Gilbert syndrome may affect as many as 5% of people. Although family members may be affected, a clear genetic pattern is difficult to establish.

Pathogenesis may involve complex defects in the liver’s uptake of bilirubin. Glucuronyl transferase activity is low, though not as low as in Crigler-Najjar syndrome type II. In many patients, RBC destruction is also slightly accelerated, but this acceleration does not explain hyperbilirubinemia. Liver histology is normal.

Gilbert syndrome is most often detected in young adults serendipitously by finding an elevated bilirubin level, which usually fluctuates between 2 and 5 mg/dL (34 and 86 μmol/L) and tends to increase with fasting and other stresses.

Gilbert syndrome is differentiated from hepatitis by fractionation that shows predominantly unconjugated bilirubin, otherwise normal liver function test results, and absence of urinary bilirubin. It is differentiated from hemolysis by the absence of anemia and reticulocytosis.

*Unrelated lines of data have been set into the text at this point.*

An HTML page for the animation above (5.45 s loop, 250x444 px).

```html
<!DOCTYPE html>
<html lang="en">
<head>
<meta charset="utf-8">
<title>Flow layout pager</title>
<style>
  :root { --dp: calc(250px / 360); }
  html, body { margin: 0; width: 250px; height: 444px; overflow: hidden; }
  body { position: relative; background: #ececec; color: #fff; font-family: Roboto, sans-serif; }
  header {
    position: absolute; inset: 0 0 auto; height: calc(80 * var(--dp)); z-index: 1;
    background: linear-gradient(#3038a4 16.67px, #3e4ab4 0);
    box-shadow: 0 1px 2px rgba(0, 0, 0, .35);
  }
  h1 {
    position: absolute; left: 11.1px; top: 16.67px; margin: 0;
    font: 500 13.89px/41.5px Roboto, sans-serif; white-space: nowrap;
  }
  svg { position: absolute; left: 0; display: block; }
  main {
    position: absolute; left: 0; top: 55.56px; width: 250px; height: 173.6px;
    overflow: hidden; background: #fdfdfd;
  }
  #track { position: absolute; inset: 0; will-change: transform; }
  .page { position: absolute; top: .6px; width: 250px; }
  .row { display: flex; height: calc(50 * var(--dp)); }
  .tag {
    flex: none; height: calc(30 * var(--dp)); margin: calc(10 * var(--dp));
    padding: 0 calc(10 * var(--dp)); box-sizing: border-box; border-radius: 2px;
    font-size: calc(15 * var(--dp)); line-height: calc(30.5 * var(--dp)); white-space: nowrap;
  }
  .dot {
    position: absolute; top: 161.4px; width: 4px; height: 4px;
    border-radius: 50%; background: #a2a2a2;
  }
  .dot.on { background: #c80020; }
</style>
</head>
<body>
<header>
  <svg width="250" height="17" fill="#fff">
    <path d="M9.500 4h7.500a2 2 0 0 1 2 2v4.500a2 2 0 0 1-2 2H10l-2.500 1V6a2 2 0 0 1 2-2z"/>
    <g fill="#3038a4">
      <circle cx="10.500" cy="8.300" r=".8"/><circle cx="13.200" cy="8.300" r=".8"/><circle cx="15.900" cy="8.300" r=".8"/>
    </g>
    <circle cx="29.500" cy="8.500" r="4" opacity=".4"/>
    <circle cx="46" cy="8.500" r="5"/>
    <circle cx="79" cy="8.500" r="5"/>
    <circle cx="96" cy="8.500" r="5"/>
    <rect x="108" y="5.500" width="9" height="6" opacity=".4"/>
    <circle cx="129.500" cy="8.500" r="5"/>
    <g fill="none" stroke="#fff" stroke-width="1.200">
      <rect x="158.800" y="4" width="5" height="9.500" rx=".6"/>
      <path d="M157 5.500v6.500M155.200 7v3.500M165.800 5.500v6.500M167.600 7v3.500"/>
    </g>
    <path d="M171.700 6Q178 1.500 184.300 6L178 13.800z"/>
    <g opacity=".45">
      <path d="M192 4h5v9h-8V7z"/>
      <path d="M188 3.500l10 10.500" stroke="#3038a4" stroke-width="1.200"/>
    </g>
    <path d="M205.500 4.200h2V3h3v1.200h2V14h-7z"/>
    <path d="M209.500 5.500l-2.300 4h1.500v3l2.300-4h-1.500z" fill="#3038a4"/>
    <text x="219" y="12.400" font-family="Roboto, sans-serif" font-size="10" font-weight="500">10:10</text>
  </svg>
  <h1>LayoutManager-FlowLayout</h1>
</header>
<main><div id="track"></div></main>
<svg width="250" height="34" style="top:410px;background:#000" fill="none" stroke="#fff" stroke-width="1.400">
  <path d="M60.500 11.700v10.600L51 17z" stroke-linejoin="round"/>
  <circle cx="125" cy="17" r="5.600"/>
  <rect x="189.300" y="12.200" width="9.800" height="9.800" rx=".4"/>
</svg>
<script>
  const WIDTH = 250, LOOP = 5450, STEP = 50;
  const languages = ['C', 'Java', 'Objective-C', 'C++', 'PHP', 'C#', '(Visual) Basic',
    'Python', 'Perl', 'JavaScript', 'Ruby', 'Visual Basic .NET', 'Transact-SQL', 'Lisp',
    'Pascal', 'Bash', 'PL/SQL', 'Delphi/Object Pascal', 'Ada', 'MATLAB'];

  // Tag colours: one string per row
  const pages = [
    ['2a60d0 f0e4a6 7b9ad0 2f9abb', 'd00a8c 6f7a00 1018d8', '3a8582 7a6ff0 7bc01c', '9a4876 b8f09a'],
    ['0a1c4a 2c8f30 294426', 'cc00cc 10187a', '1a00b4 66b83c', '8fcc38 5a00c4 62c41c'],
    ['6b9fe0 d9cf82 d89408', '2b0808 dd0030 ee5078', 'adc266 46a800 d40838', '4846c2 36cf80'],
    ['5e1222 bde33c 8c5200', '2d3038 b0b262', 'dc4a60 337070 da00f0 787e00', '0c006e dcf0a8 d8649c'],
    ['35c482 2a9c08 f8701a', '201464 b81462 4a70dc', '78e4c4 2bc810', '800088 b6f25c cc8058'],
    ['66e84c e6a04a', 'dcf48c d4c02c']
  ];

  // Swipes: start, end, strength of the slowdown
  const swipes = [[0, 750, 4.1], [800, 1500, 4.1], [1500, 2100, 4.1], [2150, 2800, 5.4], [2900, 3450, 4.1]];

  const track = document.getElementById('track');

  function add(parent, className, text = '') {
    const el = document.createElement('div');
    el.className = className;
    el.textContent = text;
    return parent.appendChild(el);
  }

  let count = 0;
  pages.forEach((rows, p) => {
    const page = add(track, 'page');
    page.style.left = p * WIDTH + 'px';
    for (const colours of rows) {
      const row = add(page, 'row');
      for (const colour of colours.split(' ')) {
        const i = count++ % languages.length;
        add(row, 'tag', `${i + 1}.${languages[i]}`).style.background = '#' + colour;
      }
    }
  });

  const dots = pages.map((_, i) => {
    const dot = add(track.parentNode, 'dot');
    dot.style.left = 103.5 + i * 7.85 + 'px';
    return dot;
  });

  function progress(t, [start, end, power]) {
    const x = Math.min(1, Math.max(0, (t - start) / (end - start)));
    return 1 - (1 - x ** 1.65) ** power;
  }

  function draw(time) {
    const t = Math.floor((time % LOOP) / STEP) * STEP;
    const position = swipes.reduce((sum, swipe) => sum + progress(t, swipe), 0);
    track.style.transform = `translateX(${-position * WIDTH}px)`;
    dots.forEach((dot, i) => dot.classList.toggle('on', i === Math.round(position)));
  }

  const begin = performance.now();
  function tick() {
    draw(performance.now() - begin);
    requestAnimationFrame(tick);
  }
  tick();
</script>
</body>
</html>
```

Treatment is unnecessary. Patients should be reassured that they do not have liver disease.